With all downloadable tracks now chart-eligible, the face of our beloved top 40 is about to change forever.
With effect from January 1st, the UK singles chart rules have been changed. As well as the physical single rules being relaxed (a single is now chart-eligible if 25-minutes long, an increase from the previous 15-minute limit), a larger change is liable to alter the UK charts forever, be it for better or worse.
Any track now available via download is chart eligible and can make its way to number one if it so desires (or you do, collectively). Consequently, an obscure Gomez (pictured) b-side is as eligible to go top ten as the next Coldplay single, or whatever is being papped out that week.
What does this mean for the charts though? I think it's fair to say that there's two sides to the coin.
The benefit unsigned musicians can receive from distributing and releasing their own tracks via iTunes is definitely the upside. It's now possible for a band to release a digital-only single at minimal cost and drum up their own support for a chart entry, without the need for a costly 7" or CD pressing. It's risk-free and really rather liberating.
However, with the charts now a free-for-all for every album track, live recording and novelty trance wankamajig, the value of a chart position is rapidly deteriorating, as if the demise of Top of the Pops hadn't made that clear enough.
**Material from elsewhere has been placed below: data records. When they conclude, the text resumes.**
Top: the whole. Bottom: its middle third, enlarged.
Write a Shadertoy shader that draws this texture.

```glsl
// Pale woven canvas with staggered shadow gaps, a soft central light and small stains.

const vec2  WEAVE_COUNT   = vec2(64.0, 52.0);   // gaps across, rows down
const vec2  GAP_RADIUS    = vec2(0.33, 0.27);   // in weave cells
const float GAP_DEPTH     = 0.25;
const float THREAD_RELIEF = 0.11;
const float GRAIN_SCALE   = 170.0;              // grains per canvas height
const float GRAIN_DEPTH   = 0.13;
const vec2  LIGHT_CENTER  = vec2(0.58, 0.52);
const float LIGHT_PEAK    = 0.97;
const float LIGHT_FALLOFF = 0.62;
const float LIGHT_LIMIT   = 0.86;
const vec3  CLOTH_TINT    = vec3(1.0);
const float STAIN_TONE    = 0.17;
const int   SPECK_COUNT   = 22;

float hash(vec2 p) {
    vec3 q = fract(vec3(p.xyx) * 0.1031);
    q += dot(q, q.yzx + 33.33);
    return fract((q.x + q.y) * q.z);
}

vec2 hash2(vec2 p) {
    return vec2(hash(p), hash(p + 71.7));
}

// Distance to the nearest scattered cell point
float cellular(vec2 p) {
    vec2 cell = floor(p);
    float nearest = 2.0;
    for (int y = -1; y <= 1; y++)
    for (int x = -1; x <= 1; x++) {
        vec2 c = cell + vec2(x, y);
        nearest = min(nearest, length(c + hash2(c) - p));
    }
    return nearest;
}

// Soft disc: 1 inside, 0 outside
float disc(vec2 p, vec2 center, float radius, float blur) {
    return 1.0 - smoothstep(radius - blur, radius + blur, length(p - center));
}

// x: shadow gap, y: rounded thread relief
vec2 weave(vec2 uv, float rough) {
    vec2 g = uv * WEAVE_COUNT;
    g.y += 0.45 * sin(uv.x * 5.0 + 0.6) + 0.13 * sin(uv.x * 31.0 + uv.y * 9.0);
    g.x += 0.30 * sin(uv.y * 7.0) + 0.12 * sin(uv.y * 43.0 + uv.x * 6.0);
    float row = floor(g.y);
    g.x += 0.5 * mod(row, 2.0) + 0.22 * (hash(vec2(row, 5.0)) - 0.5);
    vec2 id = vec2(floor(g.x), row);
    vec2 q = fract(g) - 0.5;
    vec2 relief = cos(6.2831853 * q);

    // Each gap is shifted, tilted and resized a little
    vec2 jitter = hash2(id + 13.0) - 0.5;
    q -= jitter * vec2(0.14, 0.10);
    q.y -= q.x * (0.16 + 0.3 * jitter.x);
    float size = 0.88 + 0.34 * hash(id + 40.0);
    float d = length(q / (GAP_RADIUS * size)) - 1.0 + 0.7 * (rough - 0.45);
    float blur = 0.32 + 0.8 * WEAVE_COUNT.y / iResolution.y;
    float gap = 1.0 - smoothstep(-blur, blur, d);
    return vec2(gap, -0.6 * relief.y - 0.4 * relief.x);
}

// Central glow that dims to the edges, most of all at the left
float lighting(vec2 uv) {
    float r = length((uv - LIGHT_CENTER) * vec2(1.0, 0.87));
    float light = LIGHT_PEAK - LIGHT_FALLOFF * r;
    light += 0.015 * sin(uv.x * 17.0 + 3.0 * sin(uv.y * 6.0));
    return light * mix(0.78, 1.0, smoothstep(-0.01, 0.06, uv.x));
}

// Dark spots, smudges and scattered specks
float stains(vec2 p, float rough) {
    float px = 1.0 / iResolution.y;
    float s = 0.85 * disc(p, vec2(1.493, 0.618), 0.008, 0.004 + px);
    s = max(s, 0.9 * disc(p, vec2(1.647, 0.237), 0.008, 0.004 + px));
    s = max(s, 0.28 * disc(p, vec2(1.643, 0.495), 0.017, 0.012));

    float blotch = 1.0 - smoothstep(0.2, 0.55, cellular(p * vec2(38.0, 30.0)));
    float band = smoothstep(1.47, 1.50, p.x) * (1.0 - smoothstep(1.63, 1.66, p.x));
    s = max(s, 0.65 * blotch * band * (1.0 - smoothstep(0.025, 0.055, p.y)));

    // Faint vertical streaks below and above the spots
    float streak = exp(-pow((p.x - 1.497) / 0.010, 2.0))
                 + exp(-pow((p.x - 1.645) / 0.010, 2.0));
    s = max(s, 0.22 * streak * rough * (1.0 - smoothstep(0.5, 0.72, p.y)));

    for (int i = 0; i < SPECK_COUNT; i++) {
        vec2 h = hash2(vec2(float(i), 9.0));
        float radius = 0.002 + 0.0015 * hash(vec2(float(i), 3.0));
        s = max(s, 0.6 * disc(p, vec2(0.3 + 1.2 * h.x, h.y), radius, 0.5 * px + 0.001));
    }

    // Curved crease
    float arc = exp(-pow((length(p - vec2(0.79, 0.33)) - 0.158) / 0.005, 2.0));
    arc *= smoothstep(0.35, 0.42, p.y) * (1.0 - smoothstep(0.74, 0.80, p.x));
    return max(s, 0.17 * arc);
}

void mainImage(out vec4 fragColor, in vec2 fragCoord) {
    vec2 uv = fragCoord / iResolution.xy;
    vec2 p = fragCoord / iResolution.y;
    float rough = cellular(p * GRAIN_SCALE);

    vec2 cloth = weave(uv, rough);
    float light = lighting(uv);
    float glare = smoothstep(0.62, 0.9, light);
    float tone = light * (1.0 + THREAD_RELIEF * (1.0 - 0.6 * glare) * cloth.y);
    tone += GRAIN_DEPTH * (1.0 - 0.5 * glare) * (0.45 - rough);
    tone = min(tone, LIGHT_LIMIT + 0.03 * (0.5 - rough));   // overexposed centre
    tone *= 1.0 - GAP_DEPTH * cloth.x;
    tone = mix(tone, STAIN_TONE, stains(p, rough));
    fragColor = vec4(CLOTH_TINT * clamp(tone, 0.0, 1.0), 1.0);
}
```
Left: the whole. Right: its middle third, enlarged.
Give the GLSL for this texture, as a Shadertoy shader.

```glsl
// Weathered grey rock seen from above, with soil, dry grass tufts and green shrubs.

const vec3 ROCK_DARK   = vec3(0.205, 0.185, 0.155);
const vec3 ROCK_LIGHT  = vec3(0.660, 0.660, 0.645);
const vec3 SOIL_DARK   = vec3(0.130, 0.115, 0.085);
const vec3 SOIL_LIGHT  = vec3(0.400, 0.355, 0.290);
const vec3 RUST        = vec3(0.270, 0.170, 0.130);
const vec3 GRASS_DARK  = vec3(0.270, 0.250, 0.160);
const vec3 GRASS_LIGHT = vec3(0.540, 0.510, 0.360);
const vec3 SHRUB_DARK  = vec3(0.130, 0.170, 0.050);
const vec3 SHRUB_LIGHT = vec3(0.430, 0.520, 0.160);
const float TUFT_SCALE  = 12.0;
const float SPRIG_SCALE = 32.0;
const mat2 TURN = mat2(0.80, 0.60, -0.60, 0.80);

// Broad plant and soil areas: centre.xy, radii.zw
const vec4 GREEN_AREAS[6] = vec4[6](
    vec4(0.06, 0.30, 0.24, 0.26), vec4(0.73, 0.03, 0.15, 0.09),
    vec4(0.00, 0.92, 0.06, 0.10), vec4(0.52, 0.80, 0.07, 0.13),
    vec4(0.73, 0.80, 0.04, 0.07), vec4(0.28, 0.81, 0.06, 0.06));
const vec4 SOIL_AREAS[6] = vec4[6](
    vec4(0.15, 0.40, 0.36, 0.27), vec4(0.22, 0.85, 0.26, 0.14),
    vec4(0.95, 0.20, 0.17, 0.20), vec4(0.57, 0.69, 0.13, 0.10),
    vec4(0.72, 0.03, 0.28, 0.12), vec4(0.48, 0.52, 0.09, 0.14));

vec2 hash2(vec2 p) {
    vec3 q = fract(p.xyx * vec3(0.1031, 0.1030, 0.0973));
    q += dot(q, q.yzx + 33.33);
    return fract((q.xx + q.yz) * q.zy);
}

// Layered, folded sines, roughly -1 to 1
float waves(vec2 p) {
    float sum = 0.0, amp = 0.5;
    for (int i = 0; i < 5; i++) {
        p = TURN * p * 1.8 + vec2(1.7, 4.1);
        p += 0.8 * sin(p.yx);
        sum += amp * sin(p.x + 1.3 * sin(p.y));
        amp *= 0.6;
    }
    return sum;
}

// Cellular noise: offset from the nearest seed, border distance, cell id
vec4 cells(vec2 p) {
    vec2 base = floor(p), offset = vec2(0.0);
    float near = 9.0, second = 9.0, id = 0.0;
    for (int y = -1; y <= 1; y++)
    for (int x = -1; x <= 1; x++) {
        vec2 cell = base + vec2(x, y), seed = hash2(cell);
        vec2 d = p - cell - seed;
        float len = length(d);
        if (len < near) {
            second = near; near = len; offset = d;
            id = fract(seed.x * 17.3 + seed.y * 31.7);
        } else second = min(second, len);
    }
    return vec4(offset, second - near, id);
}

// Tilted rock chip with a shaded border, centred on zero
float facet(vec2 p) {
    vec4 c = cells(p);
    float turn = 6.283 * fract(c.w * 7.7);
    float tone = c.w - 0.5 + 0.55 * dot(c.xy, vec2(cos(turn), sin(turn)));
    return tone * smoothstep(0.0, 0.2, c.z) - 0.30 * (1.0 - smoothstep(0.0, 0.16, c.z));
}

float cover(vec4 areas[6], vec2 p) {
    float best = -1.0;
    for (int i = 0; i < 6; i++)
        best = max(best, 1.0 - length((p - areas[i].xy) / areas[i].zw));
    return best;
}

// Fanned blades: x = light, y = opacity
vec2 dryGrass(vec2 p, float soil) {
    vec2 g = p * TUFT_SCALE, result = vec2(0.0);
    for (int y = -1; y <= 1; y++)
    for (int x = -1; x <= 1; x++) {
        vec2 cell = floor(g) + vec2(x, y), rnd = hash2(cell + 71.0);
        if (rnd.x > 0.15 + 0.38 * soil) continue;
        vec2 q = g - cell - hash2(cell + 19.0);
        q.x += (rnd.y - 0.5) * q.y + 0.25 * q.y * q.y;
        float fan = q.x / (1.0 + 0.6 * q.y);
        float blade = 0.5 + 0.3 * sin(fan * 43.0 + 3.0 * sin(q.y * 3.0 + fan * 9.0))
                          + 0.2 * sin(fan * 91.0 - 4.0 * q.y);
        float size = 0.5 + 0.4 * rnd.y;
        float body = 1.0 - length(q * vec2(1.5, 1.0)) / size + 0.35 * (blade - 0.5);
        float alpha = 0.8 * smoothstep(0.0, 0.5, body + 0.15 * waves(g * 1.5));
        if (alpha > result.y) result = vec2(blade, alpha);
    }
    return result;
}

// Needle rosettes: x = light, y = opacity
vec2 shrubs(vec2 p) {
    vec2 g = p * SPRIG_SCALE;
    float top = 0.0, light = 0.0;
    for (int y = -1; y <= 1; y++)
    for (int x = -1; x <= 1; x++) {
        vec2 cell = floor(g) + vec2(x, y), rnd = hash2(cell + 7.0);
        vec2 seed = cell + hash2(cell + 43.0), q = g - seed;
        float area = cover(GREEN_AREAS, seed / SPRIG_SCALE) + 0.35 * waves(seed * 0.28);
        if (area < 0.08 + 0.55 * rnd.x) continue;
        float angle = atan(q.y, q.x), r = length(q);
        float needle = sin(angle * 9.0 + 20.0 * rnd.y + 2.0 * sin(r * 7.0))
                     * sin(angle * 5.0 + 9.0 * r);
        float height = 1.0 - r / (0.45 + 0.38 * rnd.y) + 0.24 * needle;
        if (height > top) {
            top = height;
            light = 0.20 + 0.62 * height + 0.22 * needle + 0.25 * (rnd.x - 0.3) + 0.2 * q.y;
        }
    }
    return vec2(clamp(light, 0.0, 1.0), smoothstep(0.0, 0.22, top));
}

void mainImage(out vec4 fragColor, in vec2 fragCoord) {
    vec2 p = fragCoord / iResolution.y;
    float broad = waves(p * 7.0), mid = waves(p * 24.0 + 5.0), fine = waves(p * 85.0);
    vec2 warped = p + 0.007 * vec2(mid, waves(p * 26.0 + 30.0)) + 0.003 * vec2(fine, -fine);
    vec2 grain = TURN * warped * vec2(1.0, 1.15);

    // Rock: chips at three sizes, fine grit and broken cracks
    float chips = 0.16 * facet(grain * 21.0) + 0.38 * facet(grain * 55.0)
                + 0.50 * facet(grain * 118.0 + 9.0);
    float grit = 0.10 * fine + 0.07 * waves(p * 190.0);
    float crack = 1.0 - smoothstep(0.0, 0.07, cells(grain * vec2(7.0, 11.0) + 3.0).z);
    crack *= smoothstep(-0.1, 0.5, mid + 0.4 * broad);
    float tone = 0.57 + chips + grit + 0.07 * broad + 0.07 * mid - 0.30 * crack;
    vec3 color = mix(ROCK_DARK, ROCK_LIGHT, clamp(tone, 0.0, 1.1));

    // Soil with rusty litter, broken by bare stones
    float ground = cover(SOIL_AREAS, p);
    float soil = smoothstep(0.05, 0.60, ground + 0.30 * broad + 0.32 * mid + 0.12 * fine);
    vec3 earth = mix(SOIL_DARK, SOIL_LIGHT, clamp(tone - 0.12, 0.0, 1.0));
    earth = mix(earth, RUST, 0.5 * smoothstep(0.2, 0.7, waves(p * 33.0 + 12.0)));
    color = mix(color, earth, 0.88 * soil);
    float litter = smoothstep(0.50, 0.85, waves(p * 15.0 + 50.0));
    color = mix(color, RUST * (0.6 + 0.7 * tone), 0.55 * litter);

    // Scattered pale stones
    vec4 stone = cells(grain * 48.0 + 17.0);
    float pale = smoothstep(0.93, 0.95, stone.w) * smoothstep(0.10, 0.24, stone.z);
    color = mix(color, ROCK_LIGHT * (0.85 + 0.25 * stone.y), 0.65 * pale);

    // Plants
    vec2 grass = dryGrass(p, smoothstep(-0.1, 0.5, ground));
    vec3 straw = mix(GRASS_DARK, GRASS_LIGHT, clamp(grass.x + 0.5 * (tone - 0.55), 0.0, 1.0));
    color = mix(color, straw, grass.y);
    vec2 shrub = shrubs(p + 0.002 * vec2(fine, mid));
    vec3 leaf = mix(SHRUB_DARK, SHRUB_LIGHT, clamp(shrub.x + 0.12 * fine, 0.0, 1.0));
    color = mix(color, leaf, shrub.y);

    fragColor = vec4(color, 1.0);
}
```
It's possible a return to the more organic chart politics of the 1970s will take place, when tracks went to radio on the day of release rather than six weeks upfront; where people went to the charts to find new music and things grew and rose as the weeks progressed.
Equally, it could be the death of the chart altogether. Perhaps the single, too.
DiScuss: Is this the end of the singles chart, or will the new rule revitalise the top 40?